Download: oacs.el.tar updated 2006-08-15 . The lastest version includes nXML mode support in addition to PSGML support. There are good installation instructions in the INSTALL.txt file. A quick install guide for Debian
sudo su -
tar xf oacs.el.tar
apt-get install psgml mmm-mode
# Alternatively compile manually
tar xfz psgml-1.2.5.tar.gz
tar xfz mmm-mode-0.4.8.tar.gz
After this login as the user who is doing the development and edit you .emacs file.
(add-to-list 'load-path "/usr/share/emacs/site-lisp/oacs") (require 'oacs) (setq user-full-name "<yourname>") (setq user-mail-address "<your email>") (add-to-list 'auto-mode-alist '("\\.vuh" . tcl-mode)) (add-to-list 'auto-mode-alist '("\\.adp" . html-mode))
For recent Emacs versions (> 2008), modify oacs-nxml.el in the downloaded tarball:
line 30: (load "nxml-mode.el") instead of (load "rng-auto.el")
Also, you may need to modify adp.rnc to the correct path to the xhtml.rnc schema on your installation. On OS X, for example, line 5 should read:
The following was written by Bart the author of oacs.el
OpenACS lacked a good Integrated Development Environment and as I use Emacs for almost everything it was only natural to fill the void. The Emacs OACS module is an extension to GNU Emacs, the extensible, customizable, self-documenting real-time display editor.
Emacs OACS's development is driven by the needs I encounter in my OpenACS projects. Development takes place in my spare time. At this stage the code is the documentation. I lack the time to write a proper article. However, as Emacs OACS addresses the issues described in articles XQL Document Type Definition and Replacing SQL bind vars in Emacs some background information can be found in those articles.
Forum thread: Beta Emacs OACS module available
- M-o ft to re-format Tcl code. See code for details.
- M-o fh to reformat Html or Adp code.
- M-o fs to reformat Sql code.
- M-x oacs-format-separate-tags to separate adjacent tags. E.g. <tr><td>

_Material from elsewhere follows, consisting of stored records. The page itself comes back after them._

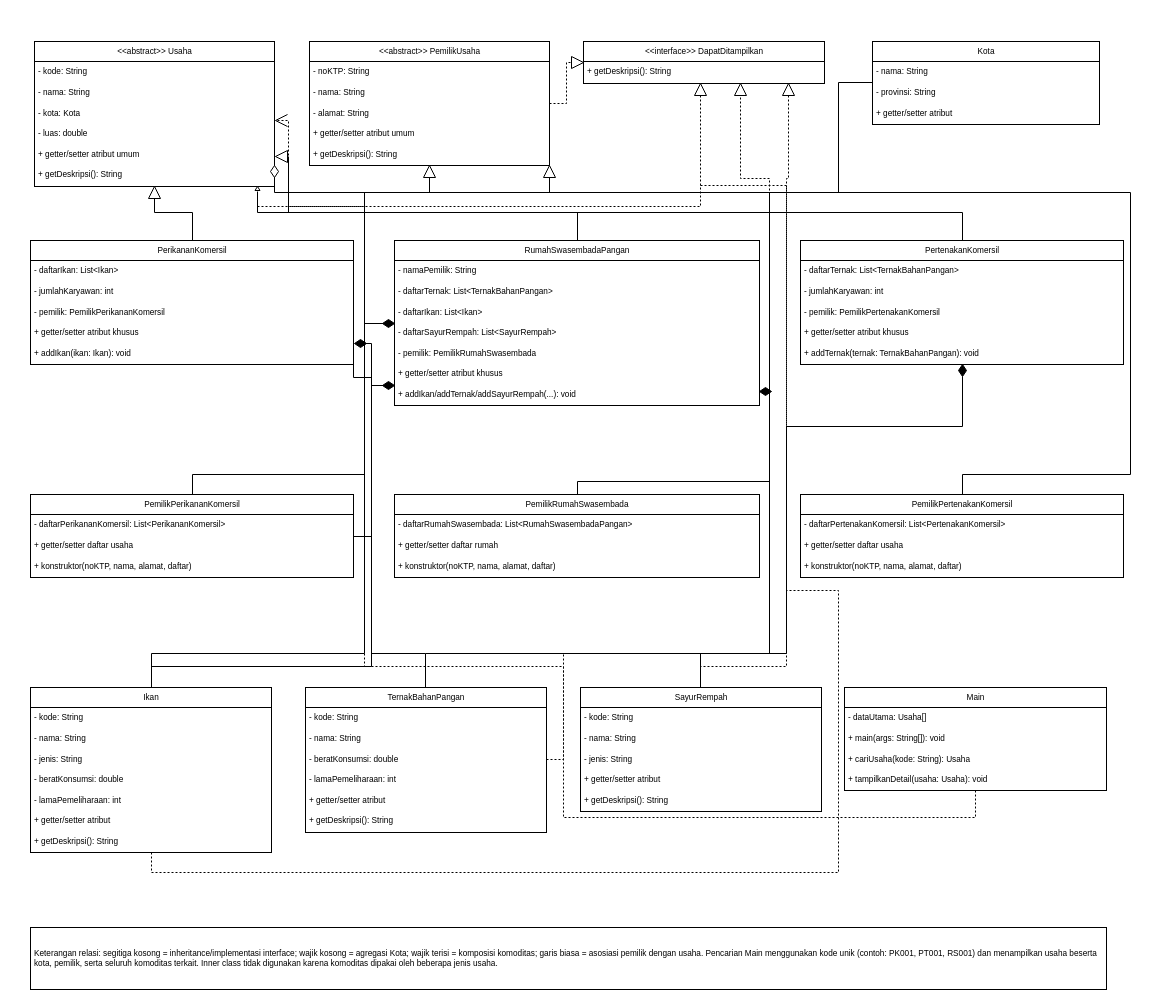
<!DOCTYPE html>
<html lang="id">
<head>
<meta charset="utf-8">
<title>Diagram Kelas Usaha</title>
<style>
:root { --ink: #000; --paper: #fff; --row: 20.6px; }
* { box-sizing: border-box; margin: 0; padding: 0; }
html, body { width: 1151px; height: 998px; overflow: hidden; background: var(--paper); }
.diagram { position: relative; width: 1151px; height: 998px; color: var(--ink); font: 8.24px/1.2 "Liberation Sans", Arial, sans-serif; }
.class, .note { position: absolute; left: var(--x); top: var(--y); width: var(--w); border: 1px solid var(--ink); background: var(--paper); }
.class h2 { display: flex; align-items: center; justify-content: center; height: 20px; border-bottom: 1px solid var(--ink); font-size: inherit; font-weight: 400; }
.class ul { list-style: none; }
.class li { display: flex; align-items: center; height: var(--row); padding-left: 3px; white-space: nowrap; }
.note { display: flex; align-items: center; height: 63px; padding: 0 3px; line-height: 9.9px; white-space: nowrap; }
.relations { position: absolute; inset: 0; fill: none; stroke: var(--ink); stroke-width: 1; }
.dashed { stroke-dasharray: 2 2; }
.hollow { fill: var(--paper); }
.filled { fill: var(--ink); }
</style>
</head>
<body>
<main class="diagram">

<section class="class" style="--x:34px;--y:41px;--w:241px">
<h2>&lt;&lt;abstract&gt;&gt; Usaha</h2>
<ul><li>- kode: String</li><li>- nama: String</li><li>- kota: Kota</li><li>- luas: double</li><li>+ getter/setter atribut umum</li><li>+ getDeskripsi(): String</li></ul>
</section>

<section class="class" style="--x:309px;--y:41px;--w:241px">
<h2>&lt;&lt;abstract&gt;&gt; PemilikUsaha</h2>
<ul><li>- noKTP: String</li><li>- nama: String</li><li>- alamat: String</li><li>+ getter/setter atribut umum</li><li>+ getDeskripsi(): String</li></ul>
</section>

<section class="class" style="--x:583px;--y:41px;--w:242px">
<h2>&lt;&lt;interface&gt;&gt; DapatDitampilkan</h2>
<ul><li>+ getDeskripsi(): String</li></ul>
</section>

<section class="class" style="--x:872px;--y:41px;--w:228px">
<h2>Kota</h2>
<ul><li>- nama: String</li><li>- provinsi: String</li><li>+ getter/setter atribut</li></ul>
</section>

<section class="class" style="--x:30px;--y:240px;--w:324px">
<h2>PerikananKomersil</h2>
<ul><li>- daftarIkan: List&lt;Ikan&gt;</li><li>- jumlahKaryawan: int</li><li>- pemilik: PemilikPerikananKomersil</li><li>+ getter/setter atribut khusus</li><li>+ addIkan(ikan: Ikan): void</li></ul>
</section>

<section class="class" style="--x:394px;--y:240px;--w:366px">
<h2>RumahSwasembadaPangan</h2>
<ul><li>- namaPemilik: String</li><li>- daftarTernak: List&lt;TernakBahanPangan&gt;</li><li>- daftarIkan: List&lt;Ikan&gt;</li><li>- daftarSayurRempah: List&lt;SayurRempah&gt;</li><li>- pemilik: PemilikRumahSwasembada</li><li>+ getter/setter atribut khusus</li><li>+ addIkan/addTernak/addSayurRempah(...): void</li></ul>
</section>

<section class="class" style="--x:800px;--y:240px;--w:324px">
<h2>PertenakanKomersil</h2>
<ul><li>- daftarTernak: List&lt;TernakBahanPangan&gt;</li><li>- jumlahKaryawan: int</li><li>- pemilik: PemilikPertenakanKomersil</li><li>+ getter/setter atribut khusus</li><li>+ addTernak(ternak: TernakBahanPangan): void</li></ul>
</section>

<section class="class" style="--x:30px;--y:494px;--w:324px">
<h2>PemilikPerikananKomersil</h2>
<ul><li>- daftarPerikananKomersil: List&lt;PerikananKomersil&gt;</li><li>+ getter/setter daftar usaha</li><li>+ konstruktor(noKTP, nama, alamat, daftar)</li></ul>
</section>

<section class="class" style="--x:394px;--y:494px;--w:366px">
<h2>PemilikRumahSwasembada</h2>
<ul><li>- daftarRumahSwasembada: List&lt;RumahSwasembadaPangan&gt;</li><li>+ getter/setter daftar rumah</li><li>+ konstruktor(noKTP, nama, alamat, daftar)</li></ul>
</section>

<section class="class" style="--x:800px;--y:494px;--w:324px">
<h2>PemilikPertenakanKomersil</h2>
<ul><li>- daftarPertenakanKomersil: List&lt;PertenakanKomersil&gt;</li><li>+ getter/setter daftar usaha</li><li>+ konstruktor(noKTP, nama, alamat, daftar)</li></ul>
</section>

<section class="class" style="--x:30px;--y:687px;--w:242px">
<h2>Ikan</h2>
<ul><li>- kode: String</li><li>- nama: String</li><li>- jenis: String</li><li>- beratKonsumsi: double</li><li>- lamaPemeliharaan: int</li><li>+ getter/setter atribut</li><li>+ getDeskripsi(): String</li></ul>
</section>

<section class="class" style="--x:305px;--y:687px;--w:242px">
<h2>TernakBahanPangan</h2>
<ul><li>- kode: String</li><li>- nama: String</li><li>- beratKonsumsi: double</li><li>- lamaPemeliharaan: int</li><li>+ getter/setter atribut</li><li>+ getDeskripsi(): String</li></ul>
</section>

<section class="class" style="--x:580px;--y:687px;--w:242px">
<h2>SayurRempah</h2>
<ul><li>- kode: String</li><li>- nama: String</li><li>- jenis: String</li><li>+ getter/setter atribut</li><li>+ getDeskripsi(): String</li></ul>
</section>

<section class="class" style="--x:844px;--y:687px;--w:263px">
<h2>Main</h2>
<ul><li>- dataUtama: Usaha[]</li><li>+ main(args: String[]): void</li><li>+ cariUsaha(kode: String): Usaha</li><li>+ tampilkanDetail(usaha: Usaha): void</li></ul>
</section>

<aside class="note" style="--x:30px;--y:927px;--w:1077px">
<p>Keterangan relasi: segitiga kosong = inheritance/implementasi interface; wajik kosong = agregasi Kota; wajik terisi = komposisi komoditas; garis biasa = asosiasi pemilik dengan usaha. Pencarian Main menggunakan kode unik (contoh: PK001, PT001, RS001) dan menampilkan usaha beserta<br>kota, pemilik, serta seluruh komoditas terkait. Inner class tidak digunakan karena komoditas dipakai oleh beberapa jenis usaha.</p>
</aside>

<svg class="relations" width="1151" height="998" viewBox="0 0 1151 998" aria-hidden="true">
<defs>
<polygon id="triangle" points="0,0 6,12 -6,12"/>
<polygon id="diamond" points="0,0 6,-4 12,0 6,4"/>
</defs>
<g transform="translate(.5 .5)">
<g class="inheritance">
<path d="M192 240V212H154V198"/>
<path d="M577 240V212H288V156"/>
<path d="M962 240V212H257V191"/>
<path d="M192 494V474H364V192H429V177"/>
<path d="M577 494V481H769V192H549V177"/>
<path d="M962 494V474H1130V192H549"/>
</g>
<g class="association">
<path d="M872 82H838V192H274V177"/>
<path d="M353 364V377H371V536H353"/>
</g>
<g class="composition">
<path d="M151 687V653H364V323H383"/>
<path d="M151 687V666H371V343H365"/>
<path d="M425 687V653H371V385H383"/>
<path d="M700 687V653H769V391"/>
<path d="M425 653H786V426H962V376"/>
</g>
<g class="dashed">
<path d="M549 103H566V62H571"/>
<path d="M257 206H700V95"/>
<path d="M546 759H563V653H769V178H740V95"/>
<path d="M700 687V666H786V185H700"/>
<path d="M151 852V872H838V590H786V178H788V95"/>
<path d="M975 790V817H563V666H364V206H288V120H275"/>
</g>
<g class="hollow">
<use href="#triangle" x="154" y="186"/>
<use href="#triangle" x="429" y="165"/>
<use href="#triangle" x="549" y="165"/>
<use href="#triangle" x="700" y="83"/>
<use href="#triangle" x="740" y="83"/>
<use href="#triangle" x="788" y="83"/>
<use href="#triangle" transform="translate(275 156) rotate(-90)"/>
<use href="#triangle" transform="translate(583 62) rotate(90)"/>
<polygon points="257,186 259.5,190 254.5,190"/>
<use href="#diamond" transform="translate(274 165) rotate(90)"/>
</g>
<path d="M287 114L275 120L287 126"/>
<g class="filled">
<use href="#diamond" x="382" y="323"/>
<use href="#diamond" x="382" y="385"/>
<use href="#diamond" x="354" y="343"/>
<use href="#diamond" x="759" y="391"/>
<use href="#diamond" transform="translate(962 364) rotate(90)"/>
</g>
</g>
</svg>
</main>
</body>
</html>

- M-x oacs-format-includes to place all include attribubtes on a separate line.
- M-o oo to search for any custom regular expression.
- M-o on to search the log for Notice oacs-dbg messages. That is a Notice level message created with the macro 'oddbg'.

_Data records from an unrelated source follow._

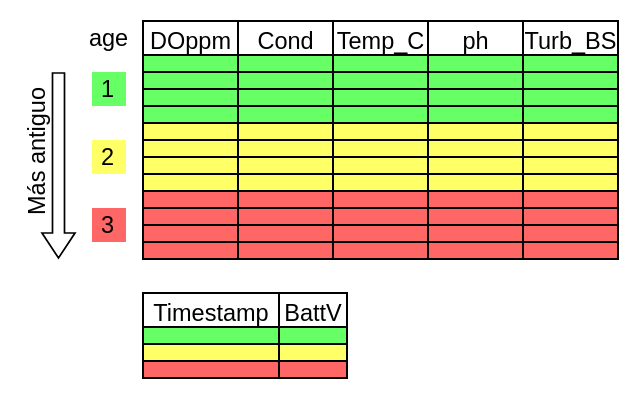
<!DOCTYPE html>
<html lang="es">
<head>
<meta charset="utf-8">
<title>Antigüedad de los datos</title>
<style>
:root {
  --ink: #000;
  --paper: #fff;
  --fresh: #66ff66;
  --aging: #ffff66;
  --old: #ff6666;
}
* { box-sizing: border-box; margin: 0; padding: 0; }
html, body { width: 640px; height: 399px; overflow: hidden; background: var(--paper); }
.diagram {
  position: relative;
  width: 640px;
  height: 399px;
  color: var(--ink);
  font: 23.5px/34px "Liberation Sans", Arial, sans-serif;
}
.fresh { background: var(--fresh); }
.aging { background: var(--aging); }
.old { background: var(--old); }

.direction {
  position: absolute;
  left: -43px;
  top: 134px;
  width: 160px;
  text-align: center;
  white-space: nowrap;
  transform: rotate(-90deg);
}
.arrow { position: absolute; left: 38px; top: 68px; }

.legend {
  position: absolute;
  left: 83px;
  top: 21px;
  width: 51px;
  display: flex;
  flex-direction: column;
  align-items: center;
  text-align: center;
}
.legend ol {
  list-style: none;
  display: flex;
  flex-direction: column;
  gap: 34px;
  padding-top: 17px;
}
.legend li { width: 34px; height: 34px; padding-right: 2px; }

.readings { position: absolute; left: 143px; display: block; }
.readings thead, .readings tbody { display: block; }
.readings tr { display: grid; grid-template-columns: var(--columns); grid-auto-rows: 17px; }
.readings thead tr { grid-auto-rows: 34px; }
.readings th, .readings td { outline: 2px solid var(--ink); outline-offset: -1px; }
.readings th {
  display: flex;
  justify-content: center;
  padding-top: 3px;
  font-weight: normal;
  white-space: nowrap;
}
.sensors { top: 21px; --columns: repeat(5, 95px); }
.power { top: 293px; --columns: 136px 68px; }
</style>
</head>
<body>
<main class="diagram">
  <p class="direction">Más antiguo</p>
  <svg class="arrow" width="42" height="196" viewBox="38 68 42 196" aria-hidden="true">
    <polygon points="52.5,73 64.5,73 64.5,233 75,233 58.5,258 42,233 52.5,233" fill="#fff" stroke="#000" stroke-width="1.7"/>
  </svg>

  <section class="legend">
    <p>age</p>
    <ol>
      <li class="fresh">1</li>
      <li class="aging">2</li>
      <li class="old">3</li>
    </ol>
  </section>

  <table class="readings sensors">
    <thead>
      <tr><th>DOppm</th><th>Cond</th><th>Temp_C</th><th>ph</th><th>Turb_BS</th></tr>
    </thead>
    <tbody class="fresh">
      <tr><td></td><td></td><td></td><td></td><td></td></tr>
      <tr><td></td><td></td><td></td><td></td><td></td></tr>
      <tr><td></td><td></td><td></td><td></td><td></td></tr>
      <tr><td></td><td></td><td></td><td></td><td></td></tr>
    </tbody>
    <tbody class="aging">
      <tr><td></td><td></td><td></td><td></td><td></td></tr>
      <tr><td></td><td></td><td></td><td></td><td></td></tr>
      <tr><td></td><td></td><td></td><td></td><td></td></tr>
      <tr><td></td><td></td><td></td><td></td><td></td></tr>
    </tbody>
    <tbody class="old">
      <tr><td></td><td></td><td></td><td></td><td></td></tr>
      <tr><td></td><td></td><td></td><td></td><td></td></tr>
      <tr><td></td><td></td><td></td><td></td><td></td></tr>
      <tr><td></td><td></td><td></td><td></td><td></td></tr>
    </tbody>
  </table>

  <table class="readings power">
    <thead>
      <tr><th>Timestamp</th><th>BattV</th></tr>
    </thead>
    <tbody>
      <tr class="fresh"><td></td><td></td></tr>
      <tr class="aging"><td></td><td></td></tr>
      <tr class="old"><td></td><td></td></tr>
    </tbody>
  </table>
</main>
</body>
</html>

- M-o od to search the log for Debug oacs-dbg messages.
- M-o oe to search the log for Error oacs-dbg messages. Etc for all other ns_log levels.
- M-o op to browse Tcl libraries for procedure definitions. This is by far my favorite way of navigating a library!
- M-o fp (find-file-at-point) to NSD error log mode.
- M-o rl to revert the logfile
- M-o ml to to open an error log file and monitor the changes to the log.
Editing docbook xml
editing via Muse mode
editing via nXML mode
Developing with emacs
To make emacs display .vuh files similar to .tcl files, add to .emacs file:
(add-to-list 'auto-mode-alist '("\\.vuh" . tcl-mode))
To make emacs display .adp files similar to .html files, add to .emacs file:
(add-to-list 'auto-mode-alist '("\\.adp" . html-mode))
Common command shortcuts
M-x global-font-lock-mode highlights syntax using colors M-x transient-mark-mode shows a highlighted text region M-x show-paren-mode shows matching parentheses (and when the do not)
Move, Search and Replace
M-x goto-line go to a specific line in a file M-x goto-char go to a specific character number in a file M-C-f search forward for matching brace M-C-b search backward for matching brace M-x replace-regexp search/replace using regular expressions M-x query-replace-regexp query/search/replace using regular expressions note \\( and \\) for start and end subgroups M-x grep grep creates new buffer with results for fast loading/editing search hits Useful "sleepers" (not found in many shortcut sheets) fg<cr> restart a suspended emacs session from commandline C-q <key press> add a key without emacs interpreting the key binding
You can configure emacs to create 4 spaces when you press the tab key--important for meeting coding standards. Add this to your .emacs file:
(setq-default tab-width 4 indent-tabs-mode nil)